The nation's eyes might be on Cleveland this week (unless they're looking for a Snorlax). But in Virginia all eyes are on the state Supreme Court, where an issue that may have just as big an effect on elections is being heard this week: felon voter rights.
A quick recap: 34 states in the nation bar convicted felons from voting, even once they've served their sentences. Virginia has allowed felon rights to be restored by the Governor, but essentially on a case-by-case basis. Earlier this year, Virginia Governor Terry McAuliffe announced that he would restore rights to over 200,000 felons with one sweeping executive order. Republicans have sued to stop this order, and force the Governor to go back to individual restorations. The Virginia Supreme Court is hearing arguments this week, although the final decision may not be issued for some time.
I spoke last night with WRIC-Richmond reporter Mark Tenia about the case, noting that there could be important implications for this November's election. Virginia is a battleground state that both Republicans and Democrats feel is winnable in recent Presidential elections, and even a small number of votes might make a difference.
How many votes are we talking about? The 200,000 number is thrown around a lot, but not all of those people will vote. The demographics of convicted felons -- largely poor and minority -- indicates that most will vote Democratic, but also tells us that an even greater percentage won't vote at all. The Economist suggested that as few as 30,000 might actually come out to the polls in November - in a state that Obama won by 150,000 votes in 2012.
Still, Democrats won all three top offices in the last statewide election, and the state went to Obama in the last two Presidential years. Even back in 2012, a UVA study noted that demographic changes, particularly the growth in the more diverse (and Democratic) NoVA-DC suburbs, are turning Virginia into a more solidly "blue" state. As a result, Republicans may be feeling some desperation to slow down the blue tide, which may be at least partially fueling the current lawsuit.
In the court of public opinion, McAuliffe probably still has the upper hand. As conservative blogger Jim Hoeft noted, the Republicans' lawsuit enables Democrats to portray them as "obstructionist, out of touch, fearful, racist and bent on disenfranchising voters." That may not scare away the Republican base in the age of Trump, but it won't win over those diverse NoVA voters.
Still, the Governor has good reason to be concerned. The fact that the Virginia Supreme Court even decided to hear this case at all is not a good sign. In general, judges are wary of interfering with the electoral process; in order to hear this case, the VA Supremes had to schedule a special session for the first time in 23 years. Clearly they wanted to issue a decision before this fall's election.
While I'm no mind-reader, this suggests at least two avenues of thinking. On the one hand, perhaps they were concerned that the Governor's order, being contested in the media, would cause Virginians to question the validity of this fall's election results. Since their role is to settle constitutional questions, the Court thought it best to step in and review the order and settle the matter.

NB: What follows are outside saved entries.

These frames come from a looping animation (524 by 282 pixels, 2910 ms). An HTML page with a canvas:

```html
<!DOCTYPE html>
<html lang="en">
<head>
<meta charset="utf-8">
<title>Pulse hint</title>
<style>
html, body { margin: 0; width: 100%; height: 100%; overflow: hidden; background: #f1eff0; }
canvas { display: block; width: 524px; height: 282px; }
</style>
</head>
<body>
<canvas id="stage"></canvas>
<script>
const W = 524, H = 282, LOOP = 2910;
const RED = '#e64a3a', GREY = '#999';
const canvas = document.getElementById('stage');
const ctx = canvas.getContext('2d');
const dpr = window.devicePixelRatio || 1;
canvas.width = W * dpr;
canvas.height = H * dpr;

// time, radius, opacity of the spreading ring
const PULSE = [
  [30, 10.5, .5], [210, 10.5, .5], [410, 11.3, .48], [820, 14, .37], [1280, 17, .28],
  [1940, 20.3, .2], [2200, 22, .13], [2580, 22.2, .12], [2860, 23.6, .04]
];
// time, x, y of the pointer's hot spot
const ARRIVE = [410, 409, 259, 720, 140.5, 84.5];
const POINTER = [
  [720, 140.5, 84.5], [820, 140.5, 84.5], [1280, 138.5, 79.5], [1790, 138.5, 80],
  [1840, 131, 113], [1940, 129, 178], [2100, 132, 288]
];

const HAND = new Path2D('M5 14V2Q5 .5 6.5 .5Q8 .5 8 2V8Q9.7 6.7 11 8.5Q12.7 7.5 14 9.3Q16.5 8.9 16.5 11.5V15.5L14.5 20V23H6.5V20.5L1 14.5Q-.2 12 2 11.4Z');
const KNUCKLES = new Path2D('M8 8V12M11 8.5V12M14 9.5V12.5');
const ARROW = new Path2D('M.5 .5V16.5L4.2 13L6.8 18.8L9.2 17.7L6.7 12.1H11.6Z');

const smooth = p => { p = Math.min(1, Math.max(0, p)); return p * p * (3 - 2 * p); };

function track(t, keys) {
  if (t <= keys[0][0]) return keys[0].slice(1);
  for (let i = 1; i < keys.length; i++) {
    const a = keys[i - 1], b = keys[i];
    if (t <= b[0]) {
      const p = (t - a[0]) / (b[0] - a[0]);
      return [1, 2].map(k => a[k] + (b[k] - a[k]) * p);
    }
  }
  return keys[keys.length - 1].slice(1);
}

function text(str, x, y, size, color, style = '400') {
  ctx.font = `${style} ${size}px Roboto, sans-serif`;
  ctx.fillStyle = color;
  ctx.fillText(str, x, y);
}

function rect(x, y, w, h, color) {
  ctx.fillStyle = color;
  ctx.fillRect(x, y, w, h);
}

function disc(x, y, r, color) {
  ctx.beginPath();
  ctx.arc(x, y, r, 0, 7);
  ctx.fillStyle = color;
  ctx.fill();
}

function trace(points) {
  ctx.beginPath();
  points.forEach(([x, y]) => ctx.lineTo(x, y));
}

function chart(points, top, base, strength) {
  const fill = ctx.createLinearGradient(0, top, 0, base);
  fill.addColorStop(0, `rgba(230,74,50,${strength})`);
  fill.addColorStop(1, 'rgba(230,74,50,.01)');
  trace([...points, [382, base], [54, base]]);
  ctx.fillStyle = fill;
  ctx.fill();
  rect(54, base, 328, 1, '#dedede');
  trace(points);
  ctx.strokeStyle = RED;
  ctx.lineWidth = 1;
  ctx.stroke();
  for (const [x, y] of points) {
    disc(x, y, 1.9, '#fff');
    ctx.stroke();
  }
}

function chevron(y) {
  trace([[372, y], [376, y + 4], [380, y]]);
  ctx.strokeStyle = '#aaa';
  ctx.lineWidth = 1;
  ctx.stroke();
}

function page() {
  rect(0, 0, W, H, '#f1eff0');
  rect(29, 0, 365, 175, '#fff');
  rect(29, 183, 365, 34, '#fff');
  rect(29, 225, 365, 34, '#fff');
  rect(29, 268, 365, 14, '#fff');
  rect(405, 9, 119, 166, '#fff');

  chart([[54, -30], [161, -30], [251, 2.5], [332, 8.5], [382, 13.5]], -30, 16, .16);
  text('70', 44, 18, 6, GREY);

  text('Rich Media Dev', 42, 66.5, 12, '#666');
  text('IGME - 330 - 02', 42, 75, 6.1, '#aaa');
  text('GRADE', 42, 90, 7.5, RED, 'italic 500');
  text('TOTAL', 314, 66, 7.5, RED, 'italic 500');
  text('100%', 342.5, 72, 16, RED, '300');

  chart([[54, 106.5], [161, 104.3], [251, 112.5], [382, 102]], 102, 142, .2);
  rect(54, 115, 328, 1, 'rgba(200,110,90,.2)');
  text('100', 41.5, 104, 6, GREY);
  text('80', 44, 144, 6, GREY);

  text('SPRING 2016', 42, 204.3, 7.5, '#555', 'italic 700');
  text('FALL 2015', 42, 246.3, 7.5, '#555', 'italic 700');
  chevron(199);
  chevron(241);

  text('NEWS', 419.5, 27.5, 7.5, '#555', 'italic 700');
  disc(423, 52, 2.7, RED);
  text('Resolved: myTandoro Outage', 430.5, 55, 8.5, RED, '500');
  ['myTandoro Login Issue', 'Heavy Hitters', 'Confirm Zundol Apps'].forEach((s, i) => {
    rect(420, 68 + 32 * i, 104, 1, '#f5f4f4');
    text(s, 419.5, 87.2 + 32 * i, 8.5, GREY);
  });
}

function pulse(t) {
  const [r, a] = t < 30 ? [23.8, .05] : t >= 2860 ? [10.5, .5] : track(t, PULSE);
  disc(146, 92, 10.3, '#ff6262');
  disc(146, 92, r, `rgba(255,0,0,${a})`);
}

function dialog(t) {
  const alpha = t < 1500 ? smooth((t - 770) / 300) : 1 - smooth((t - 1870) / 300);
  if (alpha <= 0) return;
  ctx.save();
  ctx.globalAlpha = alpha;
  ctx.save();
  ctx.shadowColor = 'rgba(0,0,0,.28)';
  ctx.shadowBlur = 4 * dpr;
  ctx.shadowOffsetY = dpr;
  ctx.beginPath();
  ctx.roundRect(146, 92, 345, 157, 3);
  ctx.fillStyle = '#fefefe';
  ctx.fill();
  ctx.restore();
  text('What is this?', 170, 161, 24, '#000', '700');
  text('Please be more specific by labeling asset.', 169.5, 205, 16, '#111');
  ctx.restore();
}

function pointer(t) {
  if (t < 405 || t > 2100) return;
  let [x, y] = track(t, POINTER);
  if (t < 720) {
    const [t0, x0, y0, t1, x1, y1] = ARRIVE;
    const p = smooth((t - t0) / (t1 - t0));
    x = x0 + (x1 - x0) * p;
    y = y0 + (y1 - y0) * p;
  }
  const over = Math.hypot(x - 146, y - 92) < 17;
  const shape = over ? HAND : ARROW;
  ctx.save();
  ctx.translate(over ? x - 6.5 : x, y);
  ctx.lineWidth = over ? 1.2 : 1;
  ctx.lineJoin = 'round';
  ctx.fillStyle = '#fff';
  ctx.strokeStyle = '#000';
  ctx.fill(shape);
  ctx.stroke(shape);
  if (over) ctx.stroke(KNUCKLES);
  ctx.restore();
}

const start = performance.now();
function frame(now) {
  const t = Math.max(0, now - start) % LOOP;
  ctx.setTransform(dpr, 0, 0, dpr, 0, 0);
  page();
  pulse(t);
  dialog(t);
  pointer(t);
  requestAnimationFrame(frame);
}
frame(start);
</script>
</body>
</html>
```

The second option, more worrying for the Governor, is that some Justices find the Republican's arguments about constitutional overreach appealing. The legal consensus seems to be on the Governor's side. But the Court leans Republican and conservative, and we've seen justices throw impartiality out the window before.
Whatever decision the court makes, it's unlikely -- although not impossible -- that the Virginia vote this fall will be close enough for the felon rights issue to make a difference. The bigger impact may be in future elections, all across the country. There's a hidden war going on over voting, as Republicans and Democrats try to shape the electorate in ways favorable to themselves. Republicans have been winning this war in recent decades, especially with the drawing of district lines and voter ID laws designed to limit the size of the electorate (and not to combat the supposedly widespread scourge of voter fraud, as Republicans often claim).
McAuliffe's voter rights initiative is one of the first salvos in a possible Democratic counter-attack. Felon rights restoration offers a chance for Democrats to make the argument for inclusion, widening participation, and ending functionally racist (and, sometimes, deliberately racist) policies that disproportionately affect poor and minority voters. They'll start making that argument this week in front of the Virginia Supreme Court.